Task prompt =
Which lines below include "setAttribute"? Copy them all.

[Plain-text document sources]
···

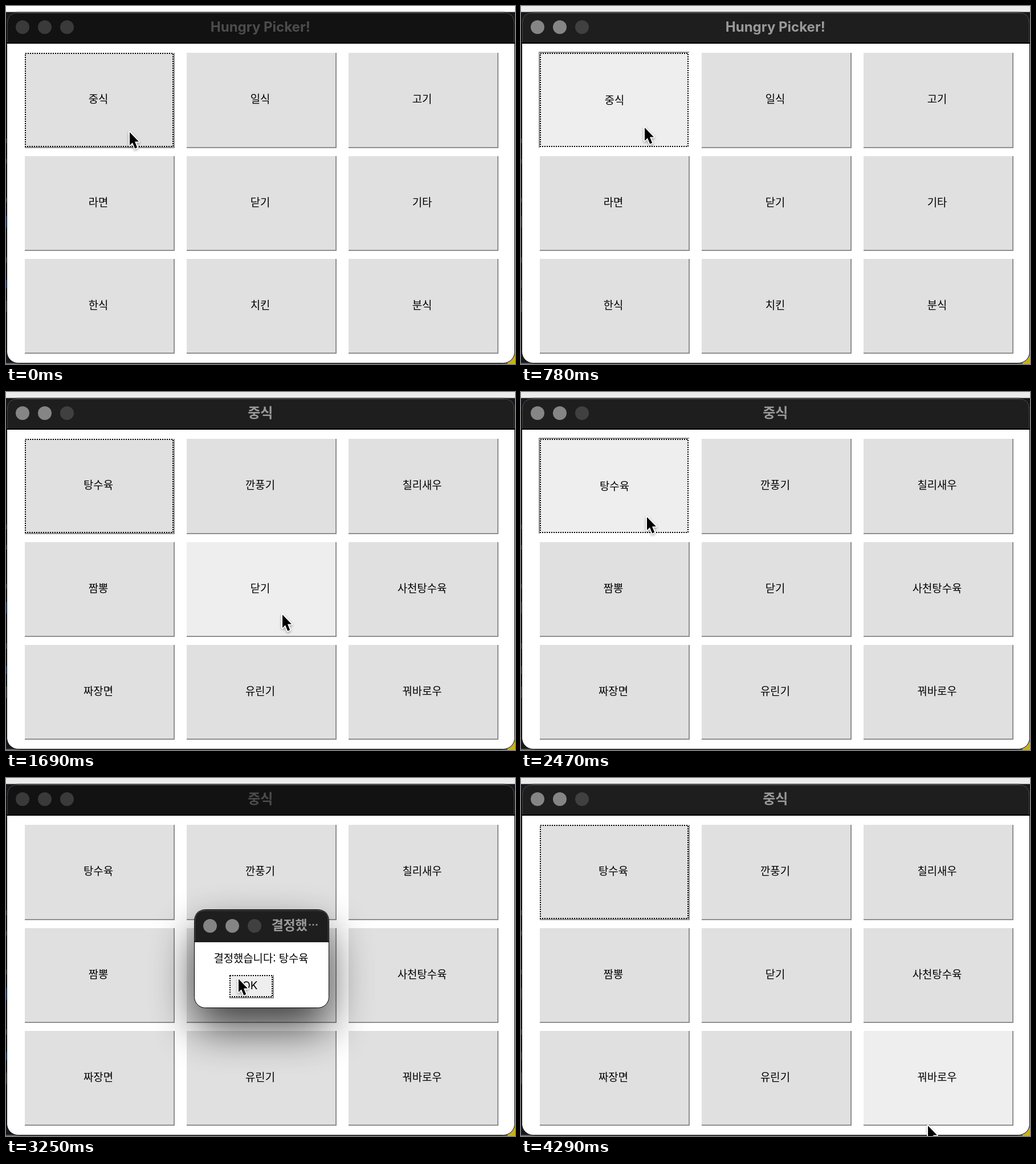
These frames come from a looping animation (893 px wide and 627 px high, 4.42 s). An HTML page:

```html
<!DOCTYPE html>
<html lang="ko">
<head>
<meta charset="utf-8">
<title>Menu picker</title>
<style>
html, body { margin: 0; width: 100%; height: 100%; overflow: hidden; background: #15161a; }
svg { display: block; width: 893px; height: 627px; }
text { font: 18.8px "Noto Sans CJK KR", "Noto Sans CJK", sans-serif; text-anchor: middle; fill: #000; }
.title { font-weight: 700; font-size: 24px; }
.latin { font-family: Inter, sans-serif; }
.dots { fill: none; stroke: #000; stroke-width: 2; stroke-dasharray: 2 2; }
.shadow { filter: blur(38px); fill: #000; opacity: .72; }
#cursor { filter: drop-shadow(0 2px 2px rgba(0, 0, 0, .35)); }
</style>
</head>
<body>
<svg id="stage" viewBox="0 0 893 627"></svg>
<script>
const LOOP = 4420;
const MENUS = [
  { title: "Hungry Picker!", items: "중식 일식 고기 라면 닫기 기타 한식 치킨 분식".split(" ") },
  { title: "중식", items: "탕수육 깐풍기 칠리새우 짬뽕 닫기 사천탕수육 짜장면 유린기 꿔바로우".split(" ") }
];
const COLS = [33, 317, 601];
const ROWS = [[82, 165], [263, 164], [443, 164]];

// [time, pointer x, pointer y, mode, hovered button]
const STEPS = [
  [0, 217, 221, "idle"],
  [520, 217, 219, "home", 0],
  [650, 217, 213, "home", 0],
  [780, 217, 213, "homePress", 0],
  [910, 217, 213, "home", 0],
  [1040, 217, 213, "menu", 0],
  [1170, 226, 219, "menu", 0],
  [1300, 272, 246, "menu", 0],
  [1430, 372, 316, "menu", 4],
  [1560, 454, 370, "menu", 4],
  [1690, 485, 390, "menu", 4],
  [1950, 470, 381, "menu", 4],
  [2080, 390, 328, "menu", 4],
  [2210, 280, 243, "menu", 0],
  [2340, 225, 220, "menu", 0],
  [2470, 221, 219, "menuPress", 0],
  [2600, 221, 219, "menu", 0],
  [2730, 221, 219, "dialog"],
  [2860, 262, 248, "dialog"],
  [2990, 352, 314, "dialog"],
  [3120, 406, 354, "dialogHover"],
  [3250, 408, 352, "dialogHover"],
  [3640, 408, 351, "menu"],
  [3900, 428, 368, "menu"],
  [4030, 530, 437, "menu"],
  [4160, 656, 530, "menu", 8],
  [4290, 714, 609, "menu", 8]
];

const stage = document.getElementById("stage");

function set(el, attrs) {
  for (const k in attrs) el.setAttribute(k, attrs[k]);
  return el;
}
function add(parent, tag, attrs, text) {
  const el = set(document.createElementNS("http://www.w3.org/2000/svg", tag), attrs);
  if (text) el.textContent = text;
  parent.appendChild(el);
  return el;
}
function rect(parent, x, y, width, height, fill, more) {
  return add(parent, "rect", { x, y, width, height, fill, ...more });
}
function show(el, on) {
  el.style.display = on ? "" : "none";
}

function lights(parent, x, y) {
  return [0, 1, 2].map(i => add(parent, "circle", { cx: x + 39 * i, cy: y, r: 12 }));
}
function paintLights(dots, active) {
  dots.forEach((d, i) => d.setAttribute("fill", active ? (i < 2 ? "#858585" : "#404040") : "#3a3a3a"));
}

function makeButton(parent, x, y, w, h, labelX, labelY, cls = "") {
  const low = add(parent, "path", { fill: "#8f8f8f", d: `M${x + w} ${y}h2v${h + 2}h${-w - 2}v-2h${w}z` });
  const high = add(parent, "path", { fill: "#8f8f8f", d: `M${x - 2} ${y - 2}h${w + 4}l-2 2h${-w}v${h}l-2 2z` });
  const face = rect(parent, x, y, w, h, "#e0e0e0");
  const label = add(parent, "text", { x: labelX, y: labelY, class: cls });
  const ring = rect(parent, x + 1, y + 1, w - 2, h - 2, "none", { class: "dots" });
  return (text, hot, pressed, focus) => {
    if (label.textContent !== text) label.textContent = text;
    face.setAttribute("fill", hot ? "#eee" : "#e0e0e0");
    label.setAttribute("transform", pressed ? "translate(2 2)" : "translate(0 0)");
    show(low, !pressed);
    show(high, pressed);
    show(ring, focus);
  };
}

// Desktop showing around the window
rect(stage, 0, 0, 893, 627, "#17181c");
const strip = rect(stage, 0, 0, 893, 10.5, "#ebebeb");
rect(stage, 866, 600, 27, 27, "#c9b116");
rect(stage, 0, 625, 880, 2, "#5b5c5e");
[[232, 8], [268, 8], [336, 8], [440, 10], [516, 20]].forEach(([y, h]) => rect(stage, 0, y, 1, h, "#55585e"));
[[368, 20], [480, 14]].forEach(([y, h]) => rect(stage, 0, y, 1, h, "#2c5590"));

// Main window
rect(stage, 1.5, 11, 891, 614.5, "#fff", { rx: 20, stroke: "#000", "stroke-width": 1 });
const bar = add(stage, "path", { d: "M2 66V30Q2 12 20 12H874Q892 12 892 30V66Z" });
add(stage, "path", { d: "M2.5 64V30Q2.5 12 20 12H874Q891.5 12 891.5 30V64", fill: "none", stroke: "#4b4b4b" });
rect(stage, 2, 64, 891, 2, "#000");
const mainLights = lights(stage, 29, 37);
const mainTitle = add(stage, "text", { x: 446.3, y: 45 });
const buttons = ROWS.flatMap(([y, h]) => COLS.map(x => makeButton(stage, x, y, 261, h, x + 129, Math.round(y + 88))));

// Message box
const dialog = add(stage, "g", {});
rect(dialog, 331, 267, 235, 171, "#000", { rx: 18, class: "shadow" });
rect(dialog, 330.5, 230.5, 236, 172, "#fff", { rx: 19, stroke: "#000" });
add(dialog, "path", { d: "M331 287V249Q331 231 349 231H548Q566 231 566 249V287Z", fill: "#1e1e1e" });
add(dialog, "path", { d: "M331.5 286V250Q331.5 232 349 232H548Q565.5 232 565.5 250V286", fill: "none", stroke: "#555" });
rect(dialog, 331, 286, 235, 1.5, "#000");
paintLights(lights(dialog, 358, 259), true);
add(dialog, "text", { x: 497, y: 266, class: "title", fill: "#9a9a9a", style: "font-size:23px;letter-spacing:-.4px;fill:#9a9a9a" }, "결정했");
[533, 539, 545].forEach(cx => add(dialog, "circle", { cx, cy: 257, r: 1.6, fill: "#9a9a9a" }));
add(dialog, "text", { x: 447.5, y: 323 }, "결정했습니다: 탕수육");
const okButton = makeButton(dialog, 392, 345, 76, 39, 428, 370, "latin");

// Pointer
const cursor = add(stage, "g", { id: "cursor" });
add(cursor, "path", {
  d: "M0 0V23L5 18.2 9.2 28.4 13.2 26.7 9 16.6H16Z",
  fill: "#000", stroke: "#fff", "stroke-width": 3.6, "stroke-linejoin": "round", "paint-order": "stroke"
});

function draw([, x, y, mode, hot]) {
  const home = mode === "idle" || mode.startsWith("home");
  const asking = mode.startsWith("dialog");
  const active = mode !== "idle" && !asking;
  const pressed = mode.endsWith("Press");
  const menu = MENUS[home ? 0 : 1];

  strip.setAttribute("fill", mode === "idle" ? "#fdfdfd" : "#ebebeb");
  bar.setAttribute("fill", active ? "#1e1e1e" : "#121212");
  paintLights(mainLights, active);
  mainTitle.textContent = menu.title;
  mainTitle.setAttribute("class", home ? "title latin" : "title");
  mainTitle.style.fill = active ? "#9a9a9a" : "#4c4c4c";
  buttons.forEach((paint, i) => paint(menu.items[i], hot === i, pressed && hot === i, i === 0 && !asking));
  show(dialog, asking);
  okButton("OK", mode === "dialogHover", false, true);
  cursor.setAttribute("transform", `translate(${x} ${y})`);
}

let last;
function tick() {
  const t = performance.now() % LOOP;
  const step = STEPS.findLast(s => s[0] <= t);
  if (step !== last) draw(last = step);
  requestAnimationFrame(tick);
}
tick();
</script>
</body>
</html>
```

···

Response for this exercise =
  for (const k in attrs) el.setAttribute(k, attrs[k]);
  dots.forEach((d, i) => d.setAttribute("fill", active ? (i < 2 ? "#858585" : "#404040") : "#3a3a3a"));
    face.setAttribute("fill", hot ? "#eee" : "#e0e0e0");
    label.setAttribute("transform", pressed ? "translate(2 2)" : "translate(0 0)");
  strip.setAttribute("fill", mode === "idle" ? "#fdfdfd" : "#ebebeb");
  bar.setAttribute("fill", active ? "#1e1e1e" : "#121212");
  mainTitle.setAttribute("class", home ? "title latin" : "title");
  cursor.setAttribute("transform", `translate(${x} ${y})`);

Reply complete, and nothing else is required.